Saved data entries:

%%

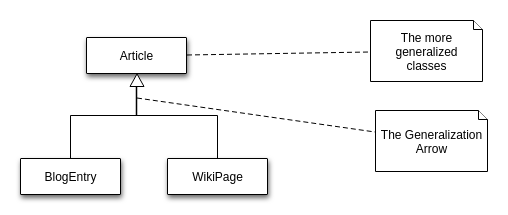
<!DOCTYPE html>
<html lang="en">
<head>
<meta charset="utf-8">
<title>Generalization class diagram</title>
<style>
:root { --ink: #000; --paper: #fff; --shadow: rgba(0, 0, 0, .6); }
* { box-sizing: border-box; }
html, body { margin: 0; overflow: hidden; background: var(--paper); }
.diagram {
  position: relative; width: 508px; height: 215px; overflow: hidden;
  background: var(--paper); color: var(--ink);
  font: 12px/14px "Liberation Sans", Arial, sans-serif;
}
.connectors { position: absolute; inset: 0; fill: none; stroke: var(--ink); }
.dashed { stroke-dasharray: 5 3; }
.arrowhead, .note-shape { fill: var(--paper); }
.class-box, .note {
  position: absolute; display: flex; align-items: center; justify-content: center;
  text-align: center; white-space: nowrap;
}
.class-box {
  width: 101px; height: 37px; background: var(--paper);
  border: 1px solid var(--ink); border-radius: 1px; box-shadow: 1px 3px 5px var(--shadow);
}
.article { left: 86px; top: 37px; }
.blog-entry { left: 20px; top: 158px; }
.wiki-page { left: 167px; top: 158px; }
.note { width: 113px; height: 63px; }
.note svg { position: absolute; inset: 0; stroke: var(--ink); }
.note span { position: relative; }
.note-classes { left: 370px; top: 20px; }
.note-arrow { left: 375px; top: 110px; }
</style>
</head>
<body>
<main class="diagram">
  <div class="class-box article">Article</div>
  <div class="class-box blog-entry">BlogEntry</div>
  <div class="class-box wiki-page">WikiPage</div>

  <svg class="connectors" width="508" height="215" viewBox="0 0 508 215" aria-hidden="true">
    <path d="M70.5 158V115.5H217.5V158"/>
    <line x1="136.5" y1="87" x2="136.5" y2="115" stroke-width="1.5"/>
    <polygon class="arrowhead" points="137,74 144,86.5 130,86.5"/>
    <line class="dashed" x1="187" y1="55" x2="370" y2="52"/>
    <line class="dashed" x1="137" y1="98" x2="375" y2="132"/>
  </svg>

  <div class="note note-classes">
    <svg width="113" height="63" viewBox="0 0 113 63" aria-hidden="true">
      <g id="note-outline">
        <path class="note-shape" d="M.5 .5H103.5L112.5 9.5V61.5H.5Z"/>
        <path class="note-shape" d="M103.5 .5V9.5H112.5"/>
      </g>
    </svg>
    <span>The more<br>generalized<br>classes</span>
  </div>
  <div class="note note-arrow">
    <svg width="113" height="63" viewBox="0 0 113 63" aria-hidden="true"><use href="#note-outline"/></svg>
    <span>The Generalization<br>Arrow</span>
  </div>
</main>
</body>
</html>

%%

TO DO:
Beginning at the line that holds "<span>The more<br>generalized<br>classes</span>", copy every line through the end of the entries exactly as given, and only those lines.

EXERCISE RESULT:
    <span>The more<br>generalized<br>classes</span>
  </div>
  <div class="note note-arrow">
    <svg width="113" height="63" viewBox="0 0 113 63" aria-hidden="true"><use href="#note-outline"/></svg>
    <span>The Generalization<br>Arrow</span>
  </div>
</main>
</body>
</html>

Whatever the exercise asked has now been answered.